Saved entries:
○ ○ ○ ○ ○ ○ ○
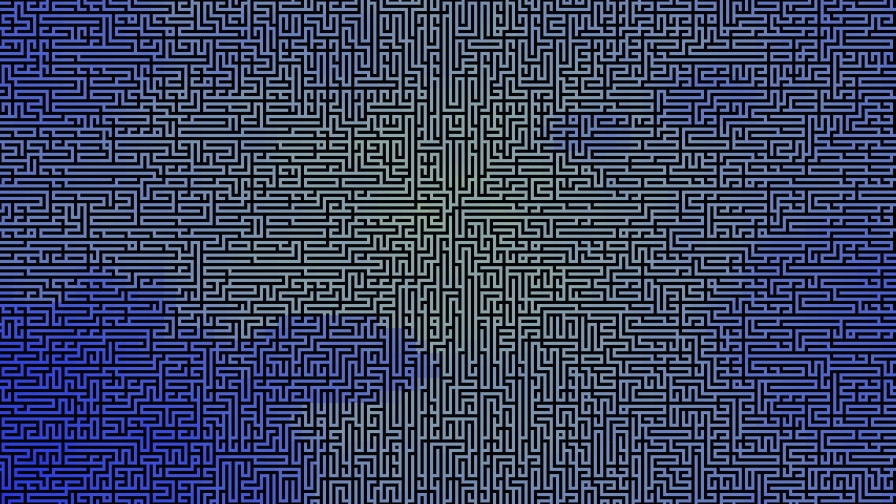
Reproduce this pattern procedurally as a Shadertoy shader.

```glsl
#define ROWS 80.0
#define HALF_WIDTH 0.25
#define GLOW_CENTER vec2(0.88, 0.56)
#define WANDER 1.7
#define MERGE_CHANCE 0.6
#define FALLOFF 0.40
#define RAGGED 0.55
#define GRAIN 0.16
#define SAGE vec3(0.61, 0.71, 0.61)
#define BLUE vec3(0.05, 0.11, 0.95)
#define WALL vec3(0.010, 0.012, 0.020)

// Integer hash of a lattice point, 0 to 1
float hash(vec2 p) {
    uvec2 q = uvec2(ivec2(p) + 4096);
    uint h = q.x * 374761393u + q.y * 668265263u;
    h = (h ^ (h >> 13)) * 1274126177u;
    h = (h ^ (h >> 15)) * 40503u;
    return float((h ^ (h >> 16)) & 65535u) / 65536.0;
}

float valueNoise(vec2 p) {
    vec2 i = floor(p), f = fract(p);
    f = f * f * (3.0 - 2.0 * f);
    return mix(mix(hash(i), hash(i + vec2(1, 0)), f.x),
               mix(hash(i + vec2(0, 1)), hash(i + vec2(1, 1)), f.x), f.y);
}

float fbm(vec2 p) {
    float sum = 0.0, amp = 0.5;
    for (int i = 0; i < 4; i++) {
        sum += amp * valueNoise(p);
        p = p * 2.03 + 17.1;
        amp *= 0.5;
    }
    return sum;
}

// Rough height that falls towards the glow
float potential(vec2 block) {
    return length(block - GLOW_CENTER * ROWS * 0.5) + WANDER * hash(block + 211.0);
}

// Direction from a 2x2 block to its lowest neighbour
vec2 parentStep(vec2 block) {
    vec2 best = vec2(0), dir = vec2(1, 0);
    float lowest = potential(block);
    for (int i = 0; i < 4; i++) {
        float height = potential(block + dir);
        if (height < lowest) { lowest = height; best = dir; }
        dir = vec2(-dir.y, dir.x);
    }
    return best;
}

// Merged blocks share one winding path, the others branch off it
bool merged(vec2 block) { return hash(block + 57.0) < MERGE_CHANCE; }

// Is there a passage from this cell to the next one along the axis?
bool linked(vec2 cell, bool sideways) {
    vec2 block = floor(cell * 0.5);
    vec2 inner = cell - 2.0 * block;
    vec2 axis = sideways ? vec2(1, 0) : vec2(0, 1);
    float across = dot(inner, axis.yx);
    if (dot(inner, axis) < 0.5) {
        // Ring inside a block, cut where it opens to another block
        vec2 outward = axis.yx * (2.0 * across - 1.0);
        if (parentStep(block) == outward) return false;
        vec2 beyond = block + outward;
        return !(merged(beyond) && parentStep(beyond) == -outward);
    }
    // Doors between a block and its parent: two if merged, else one
    vec2 child = block;
    if (parentStep(block) != axis) {
        child = block + axis;
        if (parentStep(child) != -axis) return false;
    }
    return merged(child) || step(0.5, hash(child + 389.0)) == across;
}

// Distance from the corridor centre line, in cells
float corridor(vec2 p) {
    vec2 cell = floor(p);
    vec2 f = p - cell - 0.5;
    float d = max(abs(f.x), abs(f.y));
    if (linked(cell - vec2(f.x < 0.0, 0), true)) d = min(d, abs(f.y));
    if (linked(cell - vec2(0, f.y < 0.0), false)) d = min(d, abs(f.x));
    return d;
}

float pool(vec2 p, vec2 center, vec2 radii, float softness, float warp) {
    float r = length((p - center) / radii) + warp;
    return 1.0 - smoothstep(1.0 - softness, 1.0 + softness, r);
}

// 0 is pale sage near the glow, 1 is deep blue far along the maze
float depthAt(vec2 p) {
    float warp = (fbm(p * 9.0 + 4.0) - 0.47) * RAGGED;
    float depth = 0.06 + FALLOFF * length(p - GLOW_CENTER);
    depth += GRAIN * (fbm(p * 14.0 + 31.0) - 0.47);
    // Ragged pools at the lower left
    float corner = pool(p, vec2(0.12, 0.05), vec2(0.45, 0.40), 0.07, warp);
    float tongue = pool(p, vec2(0.67, 0.285), vec2(0.19, 0.09), 0.10, warp);
    depth += max(0.20 * corner, 0.27 * tongue);
    depth += 0.13 * pool(p, vec2(0.16, 0.10), vec2(0.34, 0.28), 0.60, warp);
    // Fainter pools at the right and top
    depth += 0.13 * pool(p, vec2(1.64, 0.36), vec2(0.22, 0.21), 0.25, warp);
    depth += 0.16 * pool(p, vec2(1.16, 0.735), vec2(0.08, 0.05), 0.30, warp);
    depth += 0.10 * pool(p, vec2(1.42, 0.80), vec2(0.11, 0.06), 0.40, warp);
    depth += 0.12 * pool(p, vec2(0.05, 0.95), vec2(0.25, 0.20), 0.45, warp);
    depth += 0.07 * pool(p, vec2(0.65, 0.90), vec2(0.28, 0.08), 0.50, warp);
    return clamp(depth, 0.0, 1.0);
}

void mainImage(out vec4 fragColor, in vec2 fragCoord) {
    vec2 maze = fragCoord / iResolution.y * ROWS;
    float pixel = ROWS / iResolution.y;
    // Hue changes block by block, so pool edges follow the maze
    vec3 path = mix(SAGE, BLUE, depthAt((floor(maze * 0.5) + 0.5) * 2.0 / ROWS));
    float coverage = clamp((HALF_WIDTH - corridor(maze)) / pixel + 0.5, 0.0, 1.0);
    fragColor = vec4(mix(WALL, path, coverage), 1.0);
}
```
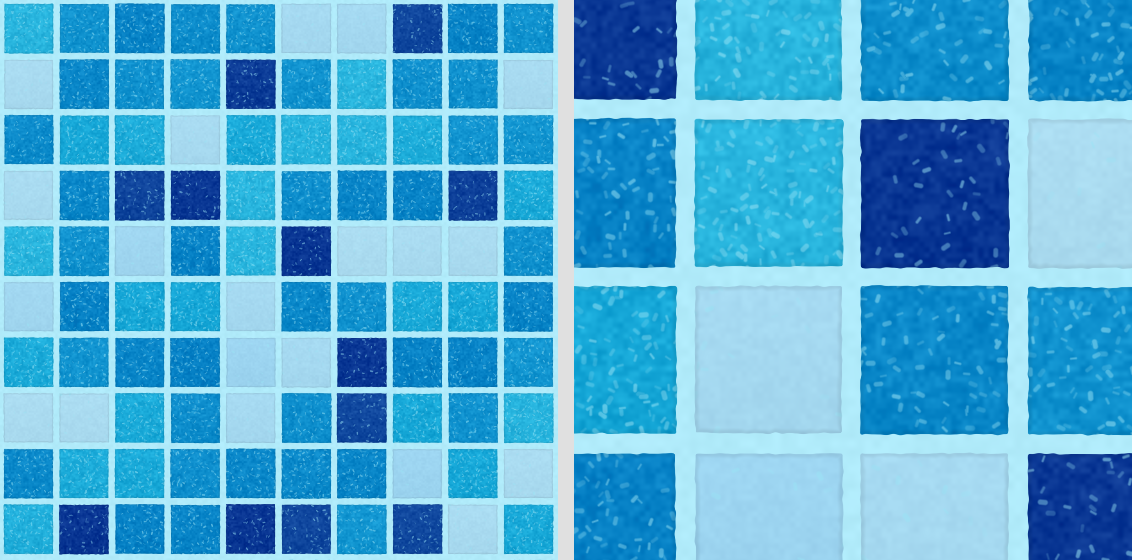
Left: the whole. Right: its middle third, enlarged.
Give the GLSL for this pattern, as a WebGL 1 fragment shader.

```glsl
precision highp float;
// Pool mosaic: ten by ten square glass tiles in four blues, set in pale grout.
// A shuffle of the tile numbers deals out the colours in fixed shares;
// hashed noise adds mottling, pale flecks and small differences in cut.

uniform vec2 u_resolution;

float hash(vec2 p) {
  vec3 q = fract(p.xyx * vec3(0.1031, 0.1030, 0.0973));
  q += dot(q, q.yzx + 33.33);
  return fract((q.x + q.y) * q.z);
}

vec2 hash2(vec2 p) {
  return vec2(hash(p), hash(p + 57.3));
}

float valueNoise(vec2 p) {
  vec2 i = floor(p);
  vec2 f = fract(p);
  f = f * f * (3.0 - 2.0 * f);
  float low = mix(hash(i), hash(i + vec2(1.0, 0.0)), f.x);
  float high = mix(hash(i + vec2(0.0, 1.0)), hash(i + 1.0), f.x);
  return mix(low, high, f.y);
}

// Cubing modulo 101 permutes 1..100, so every rank is dealt exactly once.
float shuffledRank(vec2 tile) {
  float n = clamp(tile.y * 10.0 + tile.x + 1.0, 1.0, 100.0);
  n = floor(mod(n * n * n, 101.0) + 0.5);
  n = floor(mod(n + 30.5, 100.0)) + 1.0;
  return floor(mod(n * n * n, 101.0) + 0.5);
}

// Short bright slivers, randomly turned and scattered on a jittered grid.
float flecks(vec2 p, float density, float blur) {
  vec2 base = floor(p);
  float light = 0.0;
  for (int y = -1; y <= 1; y++) {
    for (int x = -1; x <= 1; x++) {
      vec2 id = base + vec2(float(x), float(y));
      vec2 d = p - id - hash2(id + 11.0);
      float turn = 6.2832 * hash(id + 23.0);
      vec2 axis = vec2(cos(turn), sin(turn));
      float along = dot(d, axis);
      along -= clamp(along, -0.22, 0.22);
      float dist = length(vec2(along, dot(d, vec2(-axis.y, axis.x))));
      float size = mix(0.08, 0.24, hash(id + 37.0));
      float present = step(hash(id + 41.0), density);
      float shine = mix(0.35, 1.0, hash(id + 53.0));
      light = max(light, present * shine * (1.0 - smoothstep(size - blur, size + blur, dist)));
    }
  }
  return light;
}

void main() {
  // Tile grid, with a slightly wider grout margin at the bottom
  vec2 grid = gl_FragCoord.xy / u_resolution * vec2(10.046, 10.066) - vec2(0.016, 0.052);
  float pixel = 10.0 / min(u_resolution.x, u_resolution.y);
  vec2 tile = floor(grid);
  vec2 local = fract(grid) - 0.5;
  float shade = hash(tile + 5.0);

  // Tile outline, a little unevenly cut and placed
  vec2 halfSize = 0.443 + 0.008 * (hash2(tile + 71.0) - 0.5);
  vec2 edge = abs(local - 0.010 * (hash2(tile + 83.0) - 0.5)) - halfSize + 0.012;
  float dist = length(max(edge, 0.0)) + min(max(edge.x, edge.y), 0.0) - 0.012;
  dist += 0.012 * (valueNoise(grid * 24.0) - 0.5);
  float cover = 1.0 - smoothstep(-0.6 * pixel, 0.6 * pixel, dist);

  // Glass colour and its fleck density: pale, dark, cyan, then medium blue
  float rank = shuffledRank(tile);
  vec3 glass = mix(vec3(0.02, 0.50, 0.77), vec3(0.07, 0.59, 0.82), shade);
  float density = 0.40;
  float grain = 0.13;
  if (rank < 20.5) {
    glass = mix(vec3(0.61, 0.83, 0.94), vec3(0.67, 0.86, 0.94), shade);
    density = 0.06;
    grain = 0.045;
  } else if (rank < 32.5) {
    glass = mix(vec3(0.03, 0.20, 0.57), vec3(0.06, 0.28, 0.62), shade);
    density = 0.24;
  } else if (rank < 57.5) {
    glass = mix(vec3(0.08, 0.65, 0.84), vec3(0.16, 0.71, 0.87), shade);
    density = 0.52;
  }

  // Mottled glass with a faint vertical fall of light
  float mottle = 0.6 * valueNoise(grid * 31.0) + 0.4 * valueNoise(grid * 13.0 + 19.0);
  glass += grain * (mottle - 0.5) * vec3(0.9, 1.0, 0.8);
  glass += 0.025 * local.y;

  // Pale flecks in the glass
  float fleck = flecks(grid * 15.0, density, 0.08 + 4.0 * pixel);
  glass = mix(glass, vec3(0.60, 0.89, 0.96), 0.55 * fleck);

  // Thin shaded rim where glass meets grout
  glass *= 1.0 - 0.07 * smoothstep(-0.035, -0.005, dist);

  vec3 grout = vec3(0.69, 0.92, 0.98) + 0.03 * (valueNoise(grid * 20.0 + 7.0) - 0.5);
  gl_FragColor = vec4(clamp(mix(grout, glass, cover), 0.0, 1.0), 1.0);
}
```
○ ○ ○ ○ ○ ○ ○
## PROBLEM DETAILS
Of all the lines in the records, how many have the word "define"? Write only the number.

## ANSWER FOR THE TASK
11